_Items from a dataset:_
★ ★ ★ ★ ★ ★ ★

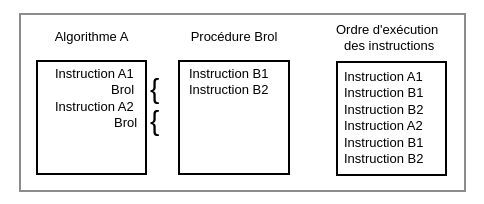
<!DOCTYPE html>
<html lang="fr">
<head>
<meta charset="utf-8">
<title>Algorithme et procédure</title>
<style>
:root {
  --paper: #fff;
  --ink: #000;
  --frame: #8c8c8c;
}
* { box-sizing: border-box; margin: 0; padding: 0; }
body {
  width: 484px;
  height: 204px;
  overflow: hidden;
  padding: 13px 0 0 19px;
  background: var(--paper);
  color: var(--ink);
  font: 13px/16.4px "Liberation Sans", Arial, sans-serif;
}
.diagram {
  position: relative;
  display: grid;
  grid-template-columns: 111px 112px 111px;
  column-gap: 31px;
  width: 447px;
  height: 179px;
  padding-left: 15px;
  border: 2px solid var(--frame);
}
.column { display: grid; grid-template-rows: 45px 115px; }
.execution { margin-left: 15px; width: 111px; grid-template-rows: 46px 115px; }
h2 {
  padding-top: 14px;
  font-size: 13px;
  font-weight: 400;
  text-align: center;
  white-space: nowrap;
}
.execution h2 { padding-top: 7px; margin: 0 9px 0 0; }
.execution h2 span { display: block; }
.execution h2 span + span { margin-left: 4px; }
ol {
  list-style: none;
  border: 2px solid var(--ink);
  white-space: nowrap;
}
.algorithm ol { padding: 4px 0 0 17px; }
.algorithm .call { padding-left: 56px; }
.algorithm .call.second { padding-left: 59px; }
.procedure ol { padding: 4px 0 0 9px; }
.execution ol { padding: 6px 0 0 6px; }
.brace {
  position: absolute;
  left: 129px;
  font-size: 28px;
  line-height: 28px;
}
.brace.first { top: 60px; }
.brace.second { top: 92px; }
</style>
</head>
<body>
<main class="diagram">
  <section class="column algorithm">
    <h2>Algorithme A</h2>
    <ol>
      <li>Instruction A1</li>
      <li class="call">Brol</li>
      <li>Instruction A2</li>
      <li class="call second">Brol</li>
    </ol>
  </section>
  <section class="column procedure">
    <h2>Procédure Brol</h2>
    <ol>
      <li>Instruction B1</li>
      <li>Instruction B2</li>
    </ol>
  </section>
  <section class="column execution">
    <h2><span>Ordre d'exécution</span><span>des instructions</span></h2>
    <ol>
      <li>Instruction A1</li>
      <li>Instruction B1</li>
      <li>Instruction B2</li>
      <li>Instruction A2</li>
      <li>Instruction B1</li>
      <li>Instruction B2</li>
    </ol>
  </section>
  <span class="brace first">{</span>
  <span class="brace second">{</span>
</main>
</body>
</html>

★ ★ ★ ★ ★ ★ ★

Without the pictures, give every line of the data again, exactly as written.

<!DOCTYPE html>
<html lang="fr">
<head>
<meta charset="utf-8">
<title>Algorithme et procédure</title>
<style>
:root {
  --paper: #fff;
  --ink: #000;
  --frame: #8c8c8c;
}
* { box-sizing: border-box; margin: 0; padding: 0; }
body {
  width: 484px;
  height: 204px;
  overflow: hidden;
  padding: 13px 0 0 19px;
  background: var(--paper);
  color: var(--ink);
  font: 13px/16.4px "Liberation Sans", Arial, sans-serif;
}
.diagram {
  position: relative;
  display: grid;
  grid-template-columns: 111px 112px 111px;
  column-gap: 31px;
  width: 447px;
  height: 179px;
  padding-left: 15px;
  border: 2px solid var(--frame);
}
.column { display: grid; grid-template-rows: 45px 115px; }
.execution { margin-left: 15px; width: 111px; grid-template-rows: 46px 115px; }
h2 {
  padding-top: 14px;
  font-size: 13px;
  font-weight: 400;
  text-align: center;
  white-space: nowrap;
}
.execution h2 { padding-top: 7px; margin: 0 9px 0 0; }
.execution h2 span { display: block; }
.execution h2 span + span { margin-left: 4px; }
ol {
  list-style: none;
  border: 2px solid var(--ink);
  white-space: nowrap;
}
.algorithm ol { padding: 4px 0 0 17px; }
.algorithm .call { padding-left: 56px; }
.algorithm .call.second { padding-left: 59px; }
.procedure ol { padding: 4px 0 0 9px; }
.execution ol { padding: 6px 0 0 6px; }
.brace {
  position: absolute;
  left: 129px;
  font-size: 28px;
  line-height: 28px;
}
.brace.first { top: 60px; }
.brace.second { top: 92px; }
</style>
</head>
<body>
<main class="diagram">
  <section class="column algorithm">
    <h2>Algorithme A</h2>
    <ol>
      <li>Instruction A1</li>
      <li class="call">Brol</li>
      <li>Instruction A2</li>
      <li class="call second">Brol</li>
    </ol>
  </section>
  <section class="column procedure">
    <h2>Procédure Brol</h2>
    <ol>
      <li>Instruction B1</li>
      <li>Instruction B2</li>
    </ol>
  </section>
  <section class="column execution">
    <h2><span>Ordre d'exécution</span><span>des instructions</span></h2>
    <ol>
      <li>Instruction A1</li>
      <li>Instruction B1</li>
      <li>Instruction B2</li>
      <li>Instruction A2</li>
      <li>Instruction B1</li>
      <li>Instruction B2</li>
    </ol>
  </section>
  <span class="brace first">{</span>
  <span class="brace second">{</span>
</main>
</body>
</html>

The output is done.